*** Extracted data Section Begins ***
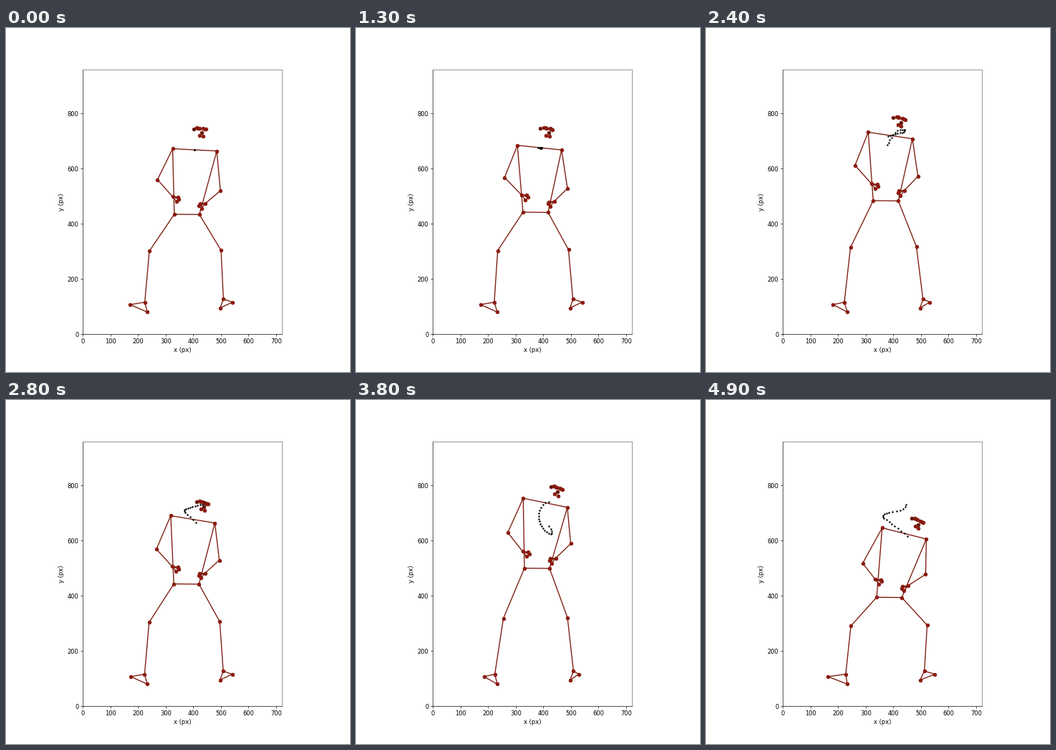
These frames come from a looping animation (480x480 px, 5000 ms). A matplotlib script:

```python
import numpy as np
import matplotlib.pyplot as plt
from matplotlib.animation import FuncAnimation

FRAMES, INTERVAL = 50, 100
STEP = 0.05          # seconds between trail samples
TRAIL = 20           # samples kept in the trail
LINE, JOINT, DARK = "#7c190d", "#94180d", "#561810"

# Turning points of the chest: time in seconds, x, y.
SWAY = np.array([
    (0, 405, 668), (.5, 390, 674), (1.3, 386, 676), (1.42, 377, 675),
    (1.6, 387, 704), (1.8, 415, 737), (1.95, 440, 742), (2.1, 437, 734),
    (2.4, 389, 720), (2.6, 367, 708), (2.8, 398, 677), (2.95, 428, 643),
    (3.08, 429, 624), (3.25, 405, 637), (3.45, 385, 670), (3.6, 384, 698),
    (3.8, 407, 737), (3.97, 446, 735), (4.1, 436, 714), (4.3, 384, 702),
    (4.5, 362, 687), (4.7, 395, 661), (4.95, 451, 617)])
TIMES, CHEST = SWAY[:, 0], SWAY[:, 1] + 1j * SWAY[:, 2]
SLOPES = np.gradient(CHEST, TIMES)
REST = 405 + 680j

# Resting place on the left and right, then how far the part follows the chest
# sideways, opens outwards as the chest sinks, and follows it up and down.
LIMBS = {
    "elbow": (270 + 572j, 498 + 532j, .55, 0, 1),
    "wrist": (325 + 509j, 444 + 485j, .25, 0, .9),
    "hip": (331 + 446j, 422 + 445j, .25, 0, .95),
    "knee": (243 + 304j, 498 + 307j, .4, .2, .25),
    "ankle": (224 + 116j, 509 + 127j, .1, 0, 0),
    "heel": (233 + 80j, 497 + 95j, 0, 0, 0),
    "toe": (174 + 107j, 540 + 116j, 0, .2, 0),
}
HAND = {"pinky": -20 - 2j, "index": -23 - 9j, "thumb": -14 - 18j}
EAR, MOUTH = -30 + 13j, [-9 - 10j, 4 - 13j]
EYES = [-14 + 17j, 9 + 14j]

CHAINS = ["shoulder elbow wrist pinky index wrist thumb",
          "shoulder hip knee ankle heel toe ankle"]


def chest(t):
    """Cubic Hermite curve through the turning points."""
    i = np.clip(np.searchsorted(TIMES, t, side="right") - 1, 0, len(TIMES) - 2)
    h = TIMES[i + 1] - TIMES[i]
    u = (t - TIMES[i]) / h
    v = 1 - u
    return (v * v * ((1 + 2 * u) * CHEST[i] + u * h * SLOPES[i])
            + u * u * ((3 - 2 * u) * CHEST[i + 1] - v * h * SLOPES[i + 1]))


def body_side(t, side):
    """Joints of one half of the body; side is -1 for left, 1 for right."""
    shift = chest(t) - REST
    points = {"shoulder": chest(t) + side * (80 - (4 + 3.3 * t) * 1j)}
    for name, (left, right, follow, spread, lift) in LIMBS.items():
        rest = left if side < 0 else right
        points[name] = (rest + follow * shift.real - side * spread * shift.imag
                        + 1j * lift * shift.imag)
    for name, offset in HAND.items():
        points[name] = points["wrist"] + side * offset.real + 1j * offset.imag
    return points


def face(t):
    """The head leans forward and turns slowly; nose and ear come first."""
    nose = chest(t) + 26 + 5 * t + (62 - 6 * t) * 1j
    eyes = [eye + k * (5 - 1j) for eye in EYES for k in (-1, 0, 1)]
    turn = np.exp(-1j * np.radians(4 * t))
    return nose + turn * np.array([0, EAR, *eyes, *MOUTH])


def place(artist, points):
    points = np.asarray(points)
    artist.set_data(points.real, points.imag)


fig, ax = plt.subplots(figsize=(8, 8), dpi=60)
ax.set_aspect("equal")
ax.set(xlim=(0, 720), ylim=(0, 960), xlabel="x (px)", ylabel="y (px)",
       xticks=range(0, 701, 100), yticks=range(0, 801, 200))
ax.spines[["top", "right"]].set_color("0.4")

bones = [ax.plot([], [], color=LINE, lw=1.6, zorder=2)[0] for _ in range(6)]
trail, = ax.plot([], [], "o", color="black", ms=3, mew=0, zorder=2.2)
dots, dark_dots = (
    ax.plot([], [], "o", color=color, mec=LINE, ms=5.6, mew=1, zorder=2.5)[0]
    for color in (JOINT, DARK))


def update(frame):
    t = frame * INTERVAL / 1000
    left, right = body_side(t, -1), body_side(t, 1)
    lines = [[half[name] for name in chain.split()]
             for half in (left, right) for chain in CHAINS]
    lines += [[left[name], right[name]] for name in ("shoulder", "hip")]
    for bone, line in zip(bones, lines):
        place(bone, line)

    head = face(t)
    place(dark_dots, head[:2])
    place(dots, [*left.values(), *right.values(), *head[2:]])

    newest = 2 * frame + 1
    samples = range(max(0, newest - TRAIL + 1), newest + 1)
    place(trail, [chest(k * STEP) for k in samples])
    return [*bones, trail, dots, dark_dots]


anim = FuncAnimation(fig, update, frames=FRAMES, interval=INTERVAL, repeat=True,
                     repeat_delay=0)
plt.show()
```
*** Extracted data Section Ends ***
Exercise: Word-for-word copy, no pictures: write out the entries above in full.

Solution:
These frames come from a looping animation (480x480 px, 5000 ms). A matplotlib script:

```python
import numpy as np
import matplotlib.pyplot as plt
from matplotlib.animation import FuncAnimation

FRAMES, INTERVAL = 50, 100
STEP = 0.05          # seconds between trail samples
TRAIL = 20           # samples kept in the trail
LINE, JOINT, DARK = "#7c190d", "#94180d", "#561810"

# Turning points of the chest: time in seconds, x, y.
SWAY = np.array([
    (0, 405, 668), (.5, 390, 674), (1.3, 386, 676), (1.42, 377, 675),
    (1.6, 387, 704), (1.8, 415, 737), (1.95, 440, 742), (2.1, 437, 734),
    (2.4, 389, 720), (2.6, 367, 708), (2.8, 398, 677), (2.95, 428, 643),
    (3.08, 429, 624), (3.25, 405, 637), (3.45, 385, 670), (3.6, 384, 698),
    (3.8, 407, 737), (3.97, 446, 735), (4.1, 436, 714), (4.3, 384, 702),
    (4.5, 362, 687), (4.7, 395, 661), (4.95, 451, 617)])
TIMES, CHEST = SWAY[:, 0], SWAY[:, 1] + 1j * SWAY[:, 2]
SLOPES = np.gradient(CHEST, TIMES)
REST = 405 + 680j

# Resting place on the left and right, then how far the part follows the chest
# sideways, opens outwards as the chest sinks, and follows it up and down.
LIMBS = {
    "elbow": (270 + 572j, 498 + 532j, .55, 0, 1),
    "wrist": (325 + 509j, 444 + 485j, .25, 0, .9),
    "hip": (331 + 446j, 422 + 445j, .25, 0, .95),
    "knee": (243 + 304j, 498 + 307j, .4, .2, .25),
    "ankle": (224 + 116j, 509 + 127j, .1, 0, 0),
    "heel": (233 + 80j, 497 + 95j, 0, 0, 0),
    "toe": (174 + 107j, 540 + 116j, 0, .2, 0),
}
HAND = {"pinky": -20 - 2j, "index": -23 - 9j, "thumb": -14 - 18j}
EAR, MOUTH = -30 + 13j, [-9 - 10j, 4 - 13j]
EYES = [-14 + 17j, 9 + 14j]

CHAINS = ["shoulder elbow wrist pinky index wrist thumb",
          "shoulder hip knee ankle heel toe ankle"]


def chest(t):
    """Cubic Hermite curve through the turning points."""
    i = np.clip(np.searchsorted(TIMES, t, side="right") - 1, 0, len(TIMES) - 2)
    h = TIMES[i + 1] - TIMES[i]
    u = (t - TIMES[i]) / h
    v = 1 - u
    return (v * v * ((1 + 2 * u) * CHEST[i] + u * h * SLOPES[i])
            + u * u * ((3 - 2 * u) * CHEST[i + 1] - v * h * SLOPES[i + 1]))


def body_side(t, side):
    """Joints of one half of the body; side is -1 for left, 1 for right."""
    shift = chest(t) - REST
    points = {"shoulder": chest(t) + side * (80 - (4 + 3.3 * t) * 1j)}
    for name, (left, right, follow, spread, lift) in LIMBS.items():
        rest = left if side < 0 else right
        points[name] = (rest + follow * shift.real - side * spread * shift.imag
                        + 1j * lift * shift.imag)
    for name, offset in HAND.items():
        points[name] = points["wrist"] + side * offset.real + 1j * offset.imag
    return points


def face(t):
    """The head leans forward and turns slowly; nose and ear come first."""
    nose = chest(t) + 26 + 5 * t + (62 - 6 * t) * 1j
    eyes = [eye + k * (5 - 1j) for eye in EYES for k in (-1, 0, 1)]
    turn = np.exp(-1j * np.radians(4 * t))
    return nose + turn * np.array([0, EAR, *eyes, *MOUTH])


def place(artist, points):
    points = np.asarray(points)
    artist.set_data(points.real, points.imag)


fig, ax = plt.subplots(figsize=(8, 8), dpi=60)
ax.set_aspect("equal")
ax.set(xlim=(0, 720), ylim=(0, 960), xlabel="x (px)", ylabel="y (px)",
       xticks=range(0, 701, 100), yticks=range(0, 801, 200))
ax.spines[["top", "right"]].set_color("0.4")

bones = [ax.plot([], [], color=LINE, lw=1.6, zorder=2)[0] for _ in range(6)]
trail, = ax.plot([], [], "o", color="black", ms=3, mew=0, zorder=2.2)
dots, dark_dots = (
    ax.plot([], [], "o", color=color, mec=LINE, ms=5.6, mew=1, zorder=2.5)[0]
    for color in (JOINT, DARK))


def update(frame):
    t = frame * INTERVAL / 1000
    left, right = body_side(t, -1), body_side(t, 1)
    lines = [[half[name] for name in chain.split()]
             for half in (left, right) for chain in CHAINS]
    lines += [[left[name], right[name]] for name in ("shoulder", "hip")]
    for bone, line in zip(bones, lines):
        place(bone, line)

    head = face(t)
    place(dark_dots, head[:2])
    place(dots, [*left.values(), *right.values(), *head[2:]])

    newest = 2 * frame + 1
    samples = range(max(0, newest - TRAIL + 1), newest + 1)
    place(trail, [chest(k * STEP) for k in samples])
    return [*bones, trail, dots, dark_dots]


anim = FuncAnimation(fig, update, frames=FRAMES, interval=INTERVAL, repeat=True,
                     repeat_delay=0)
plt.show()
```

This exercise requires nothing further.